Adult transit prisoners, detained in operations Winterzauber and Sommerreise (4000 in total), were sent to Germany, where they were handed over to the General Plenipotentiary for Labor Allocation (Generalbevollmächtigter für den Arbeitseinsatz). Their future depended on the laborer category to which they were assigned. The fate of those detained in other operations and later sent through Salaspils to Germany (4500 people) is not known. Their fate was, to a great extent, dependent on whether they were interred in concentration camps or handed over to the Labor Deployment Office. Assignment to work category gave them better opportunities to survive the war in Germany. The fate of transit prisoners after the war, including the number of survivors and those who returned to Latvia, Belarus, or Russia, has not yet been researched; information can be found only in published memoirs. Yet, it is known that in Latvia about 2700 children from Belarus and Latgale were housed in farmers’ homesteads, foster families, and various child care institutions.

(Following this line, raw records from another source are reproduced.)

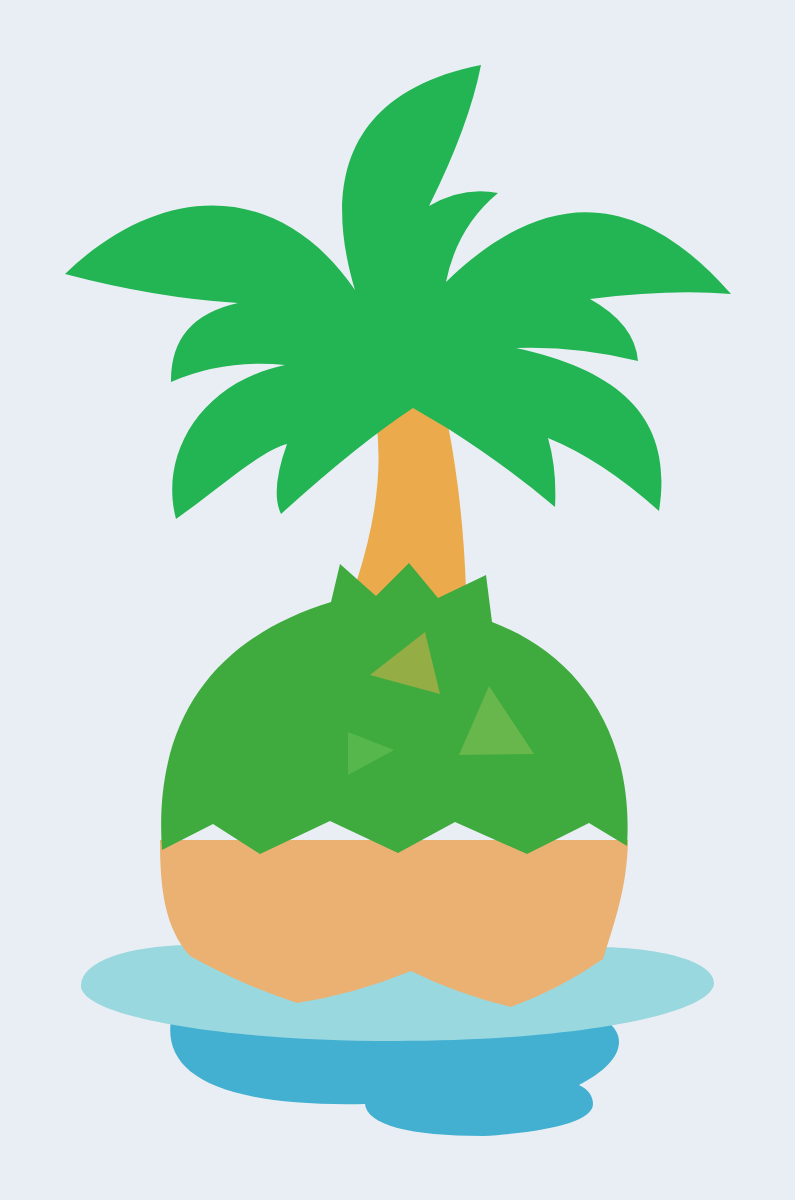
<!DOCTYPE html>
<html lang="en">
<head>
<meta charset="utf-8">
<title>Palm island</title>
<style>
:root {
  --sky: #e8eef3;
  --leaf: #23b553;
  --trunk: #ebaa4c;
  --grass: #3fab3e;
  --sand: #eab173;
  --shallow: #9ad8df;
  --deep: #43b0d1;
  --facet-olive: #95ad45;
  --facet-lime: #67b74c;
  --facet-green: #56b84c;
}
html, body { margin: 0; height: 100%; overflow: hidden; background: var(--sky); }
.island { display: block; width: 795px; height: 1200px; }
.leaves { fill: var(--leaf); }
.trunk { fill: var(--trunk); }
.grass { fill: var(--grass); }
.sand { fill: var(--sand); }
.shallow { fill: var(--shallow); }
.deep { fill: var(--deep); }
.facet-olive { fill: var(--facet-olive); }
.facet-lime { fill: var(--facet-lime); }
.facet-green { fill: var(--facet-green); }
</style>
</head>
<body>
<svg class="island" viewBox="0 0 795 1200" role="img" aria-label="Palm tree on a small round island in the water">
  <g id="water">
    <path class="deep" d="M171 1020C163 1072 214 1107 365 1104C367 1125 410 1136 483 1136C550 1132 593 1121 593 1104C593 1096 588 1089 579 1085C604 1072 619 1057 619 1042C619 1034 615 1028 608 1022Z"/>
    <path class="shallow" d="M81 985C82 962 125 946 190 945L600 947C667 948 714 963 714 983C713 1015 570 1041 395 1041C215 1041 79 1015 81 985Z"/>
  </g>
  <path id="beach" class="sand" d="M160 840C160 890 165 928 190 956Q242 985 297 1003Q355 994 411 971Q457 994 511 1007Q560 989 603 959C616 918 627 886 628 840Z"/>
  <path id="palm-trunk" class="trunk" d="M376 420Q386 490 357 580L376 605L440 608L466 590Q463 500 447 420L413 400Z"/>
  <g id="hill">
    <path class="grass" d="M331 602L340 564L376 596L409 563L438 598L486 575L492 622C580 655 634 735 627 846L589 823L527 854L455 822L398 853L330 821L260 854L213 824L162 850C153 720 214 638 331 602Z"/>
    <polygon class="facet-olive" points="425,632 440,694 370,675"/>
    <polygon class="facet-lime" points="489,686 534,754 459,755"/>
    <polygon class="facet-green" points="348,732 394,750 348,775"/>
  </g>
  <path id="palm-leaves" class="leaves" d="M355 290C325 190 340 93 481 65Q469 126 429 206Q463 186 498 193Q457 227 446 282C545 186 638 188 731 294Q670 289 590 299Q635 324 638 361Q577 346 516 348C627 372 673 423 659 511Q602 460 548 438Q557 469 555 507Q508 467 447 428L413 408Q357 445 281 514Q270 491 287 444C260 451 217 490 176 519C159 455 200 383 285 365Q224 359 171 382Q170 318 238 303Q156 298 65 274C160 182 278 178 355 290Z"/>
</svg>
</body>
</html>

During the first post-war years in occupied Latvia, one’s presence in the Salaspils camp was frequently viewed with suspicion, as the loyalty of those people to the Soviet regime was questioned. Sometimes they were even accused of collaboration with the German occupying forces, since they had managed to survive the war despite being imprisoned. Only in the 1960s the Salaspils Concentration Camp Prisoner Society was formed, which about 500 former inmates joined. The membership of this society was mainly made up of Communist sympathizers whose suffering could be, and was used for Soviet propaganda purposes. In addition to the lack of data about former Salaspils inmates who were in Germany at the end of the war and did not return to Latvia, as well about those who were not Communist sympathizers and did not participate in the Salaspils camp survivor activities after the war, the fact remains that in post-war Latvia, the 500 registered former prisoners were just a small part of the 6000-7000 political prisoner total. This leads us to believe that the swath of death in concentration camps outside Latvia was quite considerable.
The ruthless, brutal, and inhumane living and working conditions in the Salaspils camp differed little from concentration camps in National Socialist Germany. It was not particularly large, with an average population of 1800-2200 prisoners at any given time. The number of prisoners and deaths is vastly different from the numbers mentioned in Soviet historiography and propaganda of that era, but this fact most certainly does not minimize or relativize the responsibility and guilt of the Nazi regime and those local individuals who supported its repressions. The facts revealed in historical research represent a search for truth, which is important not only for the accurate reflection of the history of the Salaspils camp in Latvian and international academic circles and the public sphere, but also for further research on the criminal system of the National Socialist regime.